▶ _WHAT YOU WILL DO_
Show every line from the entries that follow which holds the word "true".

▶ _DATA PROVIDED_

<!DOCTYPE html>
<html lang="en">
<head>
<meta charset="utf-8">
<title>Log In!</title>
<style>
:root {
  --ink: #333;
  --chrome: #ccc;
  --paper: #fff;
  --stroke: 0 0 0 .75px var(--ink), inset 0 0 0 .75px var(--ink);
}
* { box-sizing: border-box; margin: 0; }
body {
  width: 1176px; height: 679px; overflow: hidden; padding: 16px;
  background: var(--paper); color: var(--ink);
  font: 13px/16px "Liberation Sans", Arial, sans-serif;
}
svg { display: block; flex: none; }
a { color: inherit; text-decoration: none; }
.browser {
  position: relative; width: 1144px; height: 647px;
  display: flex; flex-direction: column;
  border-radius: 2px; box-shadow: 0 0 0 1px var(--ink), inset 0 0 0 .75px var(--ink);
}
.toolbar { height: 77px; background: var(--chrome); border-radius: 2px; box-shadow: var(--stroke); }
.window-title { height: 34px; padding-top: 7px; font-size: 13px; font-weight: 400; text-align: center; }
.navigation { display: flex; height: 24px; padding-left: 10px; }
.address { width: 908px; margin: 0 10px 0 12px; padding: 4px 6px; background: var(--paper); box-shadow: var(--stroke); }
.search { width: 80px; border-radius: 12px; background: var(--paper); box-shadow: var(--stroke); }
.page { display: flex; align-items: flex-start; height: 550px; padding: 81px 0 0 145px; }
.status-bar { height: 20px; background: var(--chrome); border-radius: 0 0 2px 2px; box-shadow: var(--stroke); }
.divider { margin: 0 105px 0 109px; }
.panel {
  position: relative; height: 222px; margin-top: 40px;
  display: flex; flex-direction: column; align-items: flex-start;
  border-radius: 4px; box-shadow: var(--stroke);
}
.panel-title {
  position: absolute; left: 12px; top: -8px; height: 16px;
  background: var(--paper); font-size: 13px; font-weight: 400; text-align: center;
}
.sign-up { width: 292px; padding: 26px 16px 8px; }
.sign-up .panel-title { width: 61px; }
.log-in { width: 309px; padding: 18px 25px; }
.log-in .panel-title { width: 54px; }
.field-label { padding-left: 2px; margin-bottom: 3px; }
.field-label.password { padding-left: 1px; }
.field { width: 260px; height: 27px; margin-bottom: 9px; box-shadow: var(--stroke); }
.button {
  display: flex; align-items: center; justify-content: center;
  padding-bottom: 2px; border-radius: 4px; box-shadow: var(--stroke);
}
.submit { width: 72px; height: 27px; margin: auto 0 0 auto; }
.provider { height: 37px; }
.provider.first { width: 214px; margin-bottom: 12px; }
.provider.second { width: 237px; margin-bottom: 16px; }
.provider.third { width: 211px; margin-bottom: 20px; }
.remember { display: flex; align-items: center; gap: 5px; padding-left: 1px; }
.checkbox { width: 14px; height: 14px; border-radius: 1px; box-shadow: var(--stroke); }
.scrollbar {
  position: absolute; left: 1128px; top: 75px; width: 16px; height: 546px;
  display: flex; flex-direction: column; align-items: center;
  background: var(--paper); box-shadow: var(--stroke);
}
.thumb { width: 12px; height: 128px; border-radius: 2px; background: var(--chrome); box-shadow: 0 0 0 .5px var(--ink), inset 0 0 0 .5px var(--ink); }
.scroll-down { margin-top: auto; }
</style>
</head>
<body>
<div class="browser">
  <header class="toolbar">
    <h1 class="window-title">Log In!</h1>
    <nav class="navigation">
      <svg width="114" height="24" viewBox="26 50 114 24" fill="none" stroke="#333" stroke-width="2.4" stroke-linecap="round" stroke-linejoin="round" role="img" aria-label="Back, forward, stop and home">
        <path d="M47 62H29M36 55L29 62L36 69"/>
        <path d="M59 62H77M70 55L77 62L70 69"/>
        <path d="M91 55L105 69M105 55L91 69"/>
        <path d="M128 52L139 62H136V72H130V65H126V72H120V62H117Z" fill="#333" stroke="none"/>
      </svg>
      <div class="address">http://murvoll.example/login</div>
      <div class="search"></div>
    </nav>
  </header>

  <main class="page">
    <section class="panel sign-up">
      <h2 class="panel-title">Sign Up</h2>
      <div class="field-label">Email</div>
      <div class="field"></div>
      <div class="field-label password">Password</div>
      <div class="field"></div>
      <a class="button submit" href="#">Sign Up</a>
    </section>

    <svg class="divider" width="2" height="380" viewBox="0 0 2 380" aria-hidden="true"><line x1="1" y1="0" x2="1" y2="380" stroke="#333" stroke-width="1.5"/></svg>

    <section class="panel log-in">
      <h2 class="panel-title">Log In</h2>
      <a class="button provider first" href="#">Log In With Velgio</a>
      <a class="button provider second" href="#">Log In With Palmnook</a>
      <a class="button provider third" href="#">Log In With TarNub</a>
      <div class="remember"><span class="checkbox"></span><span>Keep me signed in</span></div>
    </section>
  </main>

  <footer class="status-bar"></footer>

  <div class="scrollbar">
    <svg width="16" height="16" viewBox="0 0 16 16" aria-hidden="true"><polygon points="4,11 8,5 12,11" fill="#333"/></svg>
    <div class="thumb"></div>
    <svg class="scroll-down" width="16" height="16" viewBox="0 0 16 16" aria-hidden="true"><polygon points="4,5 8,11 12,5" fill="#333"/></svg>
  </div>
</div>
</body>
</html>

▶ _RESPONSE TO THE TASK_
    <svg class="divider" width="2" height="380" viewBox="0 0 2 380" aria-hidden="true"><line x1="1" y1="0" x2="1" y2="380" stroke="#333" stroke-width="1.5"/></svg>
    <svg width="16" height="16" viewBox="0 0 16 16" aria-hidden="true"><polygon points="4,11 8,5 12,11" fill="#333"/></svg>
    <svg class="scroll-down" width="16" height="16" viewBox="0 0 16 16" aria-hidden="true"><polygon points="4,5 8,11 12,5" fill="#333"/></svg>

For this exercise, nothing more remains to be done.